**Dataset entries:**
———

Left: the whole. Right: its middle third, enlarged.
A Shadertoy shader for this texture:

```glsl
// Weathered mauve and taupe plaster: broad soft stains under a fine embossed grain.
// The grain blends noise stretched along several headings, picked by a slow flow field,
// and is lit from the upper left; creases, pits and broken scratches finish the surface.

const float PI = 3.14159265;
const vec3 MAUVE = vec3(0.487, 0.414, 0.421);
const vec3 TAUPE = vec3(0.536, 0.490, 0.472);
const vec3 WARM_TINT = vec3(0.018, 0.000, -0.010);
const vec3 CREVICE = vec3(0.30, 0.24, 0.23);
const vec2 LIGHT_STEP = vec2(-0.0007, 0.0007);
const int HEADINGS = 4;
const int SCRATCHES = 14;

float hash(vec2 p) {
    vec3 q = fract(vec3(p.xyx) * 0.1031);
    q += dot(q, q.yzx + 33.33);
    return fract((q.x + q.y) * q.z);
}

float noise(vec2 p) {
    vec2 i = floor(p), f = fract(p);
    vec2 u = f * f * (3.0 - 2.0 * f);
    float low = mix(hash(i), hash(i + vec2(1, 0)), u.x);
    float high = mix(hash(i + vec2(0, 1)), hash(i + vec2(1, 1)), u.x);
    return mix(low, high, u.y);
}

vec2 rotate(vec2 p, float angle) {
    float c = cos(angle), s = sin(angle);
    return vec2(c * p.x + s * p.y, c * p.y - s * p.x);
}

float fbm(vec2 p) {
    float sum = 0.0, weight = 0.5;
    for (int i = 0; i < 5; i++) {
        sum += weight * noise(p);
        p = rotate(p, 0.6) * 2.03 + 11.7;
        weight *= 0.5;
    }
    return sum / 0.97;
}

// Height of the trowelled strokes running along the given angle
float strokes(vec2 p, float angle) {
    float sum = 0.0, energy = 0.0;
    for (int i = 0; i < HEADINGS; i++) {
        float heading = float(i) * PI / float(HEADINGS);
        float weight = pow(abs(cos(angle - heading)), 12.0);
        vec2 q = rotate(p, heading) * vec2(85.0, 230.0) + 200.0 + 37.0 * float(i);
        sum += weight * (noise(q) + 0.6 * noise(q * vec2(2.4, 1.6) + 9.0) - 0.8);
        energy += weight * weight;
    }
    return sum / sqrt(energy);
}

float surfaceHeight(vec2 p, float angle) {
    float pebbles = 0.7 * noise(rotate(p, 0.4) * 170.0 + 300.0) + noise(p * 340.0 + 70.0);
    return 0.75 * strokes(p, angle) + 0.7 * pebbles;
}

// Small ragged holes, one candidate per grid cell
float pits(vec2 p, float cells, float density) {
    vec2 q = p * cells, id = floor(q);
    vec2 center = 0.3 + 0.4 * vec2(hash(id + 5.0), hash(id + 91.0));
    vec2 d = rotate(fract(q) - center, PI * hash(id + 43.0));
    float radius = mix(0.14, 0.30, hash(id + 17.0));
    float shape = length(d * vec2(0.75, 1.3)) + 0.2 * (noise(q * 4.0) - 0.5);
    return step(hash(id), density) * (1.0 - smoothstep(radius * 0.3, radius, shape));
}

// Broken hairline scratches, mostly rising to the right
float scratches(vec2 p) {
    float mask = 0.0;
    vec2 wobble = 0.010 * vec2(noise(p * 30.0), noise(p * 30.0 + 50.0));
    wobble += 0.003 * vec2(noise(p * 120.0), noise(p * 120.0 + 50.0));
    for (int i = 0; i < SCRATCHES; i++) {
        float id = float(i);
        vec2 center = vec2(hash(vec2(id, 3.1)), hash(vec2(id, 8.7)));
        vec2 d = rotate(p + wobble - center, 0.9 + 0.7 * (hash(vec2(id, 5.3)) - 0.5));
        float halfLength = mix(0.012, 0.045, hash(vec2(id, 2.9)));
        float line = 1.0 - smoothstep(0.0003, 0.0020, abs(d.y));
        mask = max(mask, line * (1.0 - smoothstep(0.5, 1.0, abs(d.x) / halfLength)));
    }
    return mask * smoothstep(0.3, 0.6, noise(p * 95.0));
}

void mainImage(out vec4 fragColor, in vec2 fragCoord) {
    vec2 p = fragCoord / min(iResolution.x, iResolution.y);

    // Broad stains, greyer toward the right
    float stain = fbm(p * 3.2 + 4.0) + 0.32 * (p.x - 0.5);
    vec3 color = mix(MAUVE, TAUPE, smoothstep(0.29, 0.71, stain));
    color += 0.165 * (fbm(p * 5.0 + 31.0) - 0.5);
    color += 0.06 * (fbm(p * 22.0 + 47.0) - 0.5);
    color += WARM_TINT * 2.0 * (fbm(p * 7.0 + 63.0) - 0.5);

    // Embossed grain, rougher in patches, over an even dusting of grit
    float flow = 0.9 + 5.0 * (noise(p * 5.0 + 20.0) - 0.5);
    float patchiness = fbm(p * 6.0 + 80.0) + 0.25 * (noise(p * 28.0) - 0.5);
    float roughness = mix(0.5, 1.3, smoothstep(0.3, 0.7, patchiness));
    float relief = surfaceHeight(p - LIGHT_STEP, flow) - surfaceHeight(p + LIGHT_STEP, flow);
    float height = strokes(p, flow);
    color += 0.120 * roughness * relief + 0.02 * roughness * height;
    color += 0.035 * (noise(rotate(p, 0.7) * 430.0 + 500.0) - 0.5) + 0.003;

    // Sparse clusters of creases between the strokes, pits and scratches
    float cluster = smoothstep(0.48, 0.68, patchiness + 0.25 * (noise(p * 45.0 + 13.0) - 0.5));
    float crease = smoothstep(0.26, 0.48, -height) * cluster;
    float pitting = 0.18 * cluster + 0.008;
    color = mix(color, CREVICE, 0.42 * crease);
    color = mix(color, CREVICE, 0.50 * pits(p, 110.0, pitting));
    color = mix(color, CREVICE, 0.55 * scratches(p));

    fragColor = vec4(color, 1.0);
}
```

———

**TASK BRIEF:** If a line of the data contains the word "hash", it should be counted; state the total and nothing more.

**RESPONSE BELOW:** 10